Task item
Within the listing below, filter for "connectors" and copy every matching line.

:: Information given ::

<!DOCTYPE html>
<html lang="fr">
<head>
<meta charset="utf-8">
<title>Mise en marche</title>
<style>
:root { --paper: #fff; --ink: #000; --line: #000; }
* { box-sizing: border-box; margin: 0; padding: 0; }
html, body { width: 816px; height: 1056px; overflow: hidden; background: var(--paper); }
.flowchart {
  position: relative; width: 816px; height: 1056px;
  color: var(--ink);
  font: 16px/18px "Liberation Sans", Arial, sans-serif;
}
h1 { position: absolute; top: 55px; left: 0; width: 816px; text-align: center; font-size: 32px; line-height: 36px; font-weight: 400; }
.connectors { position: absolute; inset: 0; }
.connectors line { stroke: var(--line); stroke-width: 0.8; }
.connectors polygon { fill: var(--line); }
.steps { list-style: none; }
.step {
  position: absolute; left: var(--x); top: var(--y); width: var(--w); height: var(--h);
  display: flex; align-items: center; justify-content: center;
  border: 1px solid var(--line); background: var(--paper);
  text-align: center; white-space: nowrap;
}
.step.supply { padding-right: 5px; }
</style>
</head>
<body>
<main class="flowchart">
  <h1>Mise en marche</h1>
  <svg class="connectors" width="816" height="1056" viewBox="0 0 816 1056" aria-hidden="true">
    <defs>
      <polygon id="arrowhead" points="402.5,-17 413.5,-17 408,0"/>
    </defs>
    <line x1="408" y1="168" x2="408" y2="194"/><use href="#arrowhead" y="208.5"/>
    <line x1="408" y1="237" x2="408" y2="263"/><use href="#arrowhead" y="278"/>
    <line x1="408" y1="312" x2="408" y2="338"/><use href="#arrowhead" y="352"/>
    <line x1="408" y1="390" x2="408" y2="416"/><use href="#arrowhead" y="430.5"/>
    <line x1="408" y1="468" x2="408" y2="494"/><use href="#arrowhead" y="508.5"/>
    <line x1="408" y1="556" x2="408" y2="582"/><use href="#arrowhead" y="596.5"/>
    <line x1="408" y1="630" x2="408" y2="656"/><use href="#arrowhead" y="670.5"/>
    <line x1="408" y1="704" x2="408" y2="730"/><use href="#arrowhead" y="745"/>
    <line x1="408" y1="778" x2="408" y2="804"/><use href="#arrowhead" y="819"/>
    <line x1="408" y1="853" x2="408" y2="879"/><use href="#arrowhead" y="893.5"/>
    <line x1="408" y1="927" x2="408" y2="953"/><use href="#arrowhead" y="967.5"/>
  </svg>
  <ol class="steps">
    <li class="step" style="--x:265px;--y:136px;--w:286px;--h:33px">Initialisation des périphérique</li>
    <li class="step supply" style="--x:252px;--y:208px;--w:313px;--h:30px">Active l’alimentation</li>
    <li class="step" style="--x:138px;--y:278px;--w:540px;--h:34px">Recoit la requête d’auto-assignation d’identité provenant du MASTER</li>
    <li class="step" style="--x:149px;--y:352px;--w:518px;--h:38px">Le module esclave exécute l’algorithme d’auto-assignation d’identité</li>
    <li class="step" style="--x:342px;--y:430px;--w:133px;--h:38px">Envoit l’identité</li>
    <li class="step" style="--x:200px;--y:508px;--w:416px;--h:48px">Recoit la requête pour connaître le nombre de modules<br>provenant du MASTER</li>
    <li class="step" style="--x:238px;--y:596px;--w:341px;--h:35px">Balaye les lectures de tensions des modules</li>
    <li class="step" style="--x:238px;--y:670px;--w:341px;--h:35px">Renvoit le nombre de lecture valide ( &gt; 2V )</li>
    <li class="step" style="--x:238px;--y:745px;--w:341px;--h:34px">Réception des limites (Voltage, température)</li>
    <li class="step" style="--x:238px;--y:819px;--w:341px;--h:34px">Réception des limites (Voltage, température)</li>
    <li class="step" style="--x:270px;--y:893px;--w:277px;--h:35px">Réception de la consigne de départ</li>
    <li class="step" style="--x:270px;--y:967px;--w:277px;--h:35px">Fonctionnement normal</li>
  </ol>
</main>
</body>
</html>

:::

Result for this task
.connectors { position: absolute; inset: 0; }
.connectors line { stroke: var(--line); stroke-width: 0.8; }
.connectors polygon { fill: var(--line); }
  <svg class="connectors" width="816" height="1056" viewBox="0 0 816 1056" aria-hidden="true">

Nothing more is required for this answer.